Dmitry Mendeleev, a Russian chemist, created the periodic table in the mid-19th century. He arranged the elements into patterns that match their physical and chemical properties, using atomic number to guide his decisions. He even predicted that new elements would exist that hadn’t been discovered yet.
Henry Moseley, an English physicist, improved the periodic table. He measured the wavelengths of characteristic X-ray spectral lines for many elements and found that their frequencies depended on their atomic numbers—the same as the order in which they appear in the periodic table! This discovery, along with the earlier discoveries of noble gases helium, neon, argon, and krypton by Lord Rayleigh and William Ramsay, led to a compression of the periodic table into a “short-period” form that remains popular today.
Americium, the fourth synthetic transuranic element, was made by Glenn Seaborg, Ralph James, Leon Morgan, and Albert Ghiorso late in 1944 at the University of Chicago’s wartime Metallurgical Laboratory (now known as Argonne National Laboratory). It is a radioactive element with 19 isotopes and 8 nuclear isomers.
Claim reports for the discovery of new elements occur frequently in scientific literature.
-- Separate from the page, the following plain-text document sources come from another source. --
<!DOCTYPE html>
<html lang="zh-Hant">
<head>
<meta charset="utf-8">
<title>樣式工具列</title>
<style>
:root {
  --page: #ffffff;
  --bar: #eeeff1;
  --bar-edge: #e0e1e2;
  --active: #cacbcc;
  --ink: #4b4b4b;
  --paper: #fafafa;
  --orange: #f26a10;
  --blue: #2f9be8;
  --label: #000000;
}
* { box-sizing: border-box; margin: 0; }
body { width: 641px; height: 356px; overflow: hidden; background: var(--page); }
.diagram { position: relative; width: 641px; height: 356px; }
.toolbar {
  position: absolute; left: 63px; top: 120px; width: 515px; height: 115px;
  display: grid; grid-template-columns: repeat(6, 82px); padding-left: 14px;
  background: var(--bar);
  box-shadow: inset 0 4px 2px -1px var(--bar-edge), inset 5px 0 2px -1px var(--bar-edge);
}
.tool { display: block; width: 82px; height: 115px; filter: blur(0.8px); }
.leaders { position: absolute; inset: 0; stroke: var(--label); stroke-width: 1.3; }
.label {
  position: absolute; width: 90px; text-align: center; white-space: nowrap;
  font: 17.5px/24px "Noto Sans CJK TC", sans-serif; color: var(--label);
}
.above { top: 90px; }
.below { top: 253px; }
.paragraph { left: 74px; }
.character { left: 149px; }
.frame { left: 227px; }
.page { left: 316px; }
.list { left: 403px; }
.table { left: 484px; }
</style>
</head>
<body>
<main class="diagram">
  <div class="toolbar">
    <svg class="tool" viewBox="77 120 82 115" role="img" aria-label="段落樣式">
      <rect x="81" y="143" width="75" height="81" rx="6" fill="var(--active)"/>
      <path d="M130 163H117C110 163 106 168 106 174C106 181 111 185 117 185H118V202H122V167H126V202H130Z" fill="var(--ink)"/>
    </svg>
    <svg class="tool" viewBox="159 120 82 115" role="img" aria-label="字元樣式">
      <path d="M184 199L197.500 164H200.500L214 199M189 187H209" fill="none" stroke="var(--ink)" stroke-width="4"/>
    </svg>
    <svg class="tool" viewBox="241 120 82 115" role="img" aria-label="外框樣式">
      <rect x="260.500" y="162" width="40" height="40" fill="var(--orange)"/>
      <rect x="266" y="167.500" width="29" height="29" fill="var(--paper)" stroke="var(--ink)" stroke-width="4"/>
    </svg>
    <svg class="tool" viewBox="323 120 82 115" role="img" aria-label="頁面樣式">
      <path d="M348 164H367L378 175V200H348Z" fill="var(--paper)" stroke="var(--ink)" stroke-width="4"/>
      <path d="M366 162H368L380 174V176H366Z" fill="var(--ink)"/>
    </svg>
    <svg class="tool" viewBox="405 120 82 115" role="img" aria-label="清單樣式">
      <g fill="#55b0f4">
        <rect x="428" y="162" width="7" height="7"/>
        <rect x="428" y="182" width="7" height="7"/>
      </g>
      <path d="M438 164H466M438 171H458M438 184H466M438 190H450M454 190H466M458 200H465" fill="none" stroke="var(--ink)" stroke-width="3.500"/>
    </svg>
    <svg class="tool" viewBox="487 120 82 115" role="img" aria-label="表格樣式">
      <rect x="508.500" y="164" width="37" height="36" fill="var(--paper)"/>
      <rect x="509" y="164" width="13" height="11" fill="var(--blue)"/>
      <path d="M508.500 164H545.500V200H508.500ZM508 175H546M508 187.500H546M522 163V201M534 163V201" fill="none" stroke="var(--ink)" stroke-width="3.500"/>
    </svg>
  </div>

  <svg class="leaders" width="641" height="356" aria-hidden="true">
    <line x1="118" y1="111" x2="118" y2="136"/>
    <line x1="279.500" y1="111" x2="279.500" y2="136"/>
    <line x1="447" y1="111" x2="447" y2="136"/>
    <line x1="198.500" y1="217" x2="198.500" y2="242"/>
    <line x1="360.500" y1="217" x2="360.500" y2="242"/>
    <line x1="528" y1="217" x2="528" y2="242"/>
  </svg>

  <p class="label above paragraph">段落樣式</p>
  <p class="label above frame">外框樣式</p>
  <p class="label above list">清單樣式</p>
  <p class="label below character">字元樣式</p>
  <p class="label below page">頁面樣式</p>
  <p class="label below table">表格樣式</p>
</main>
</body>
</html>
IUPAC and its member organizations assess these claims and recognize those laboratories whose research fulfills agreed criteria for a new element.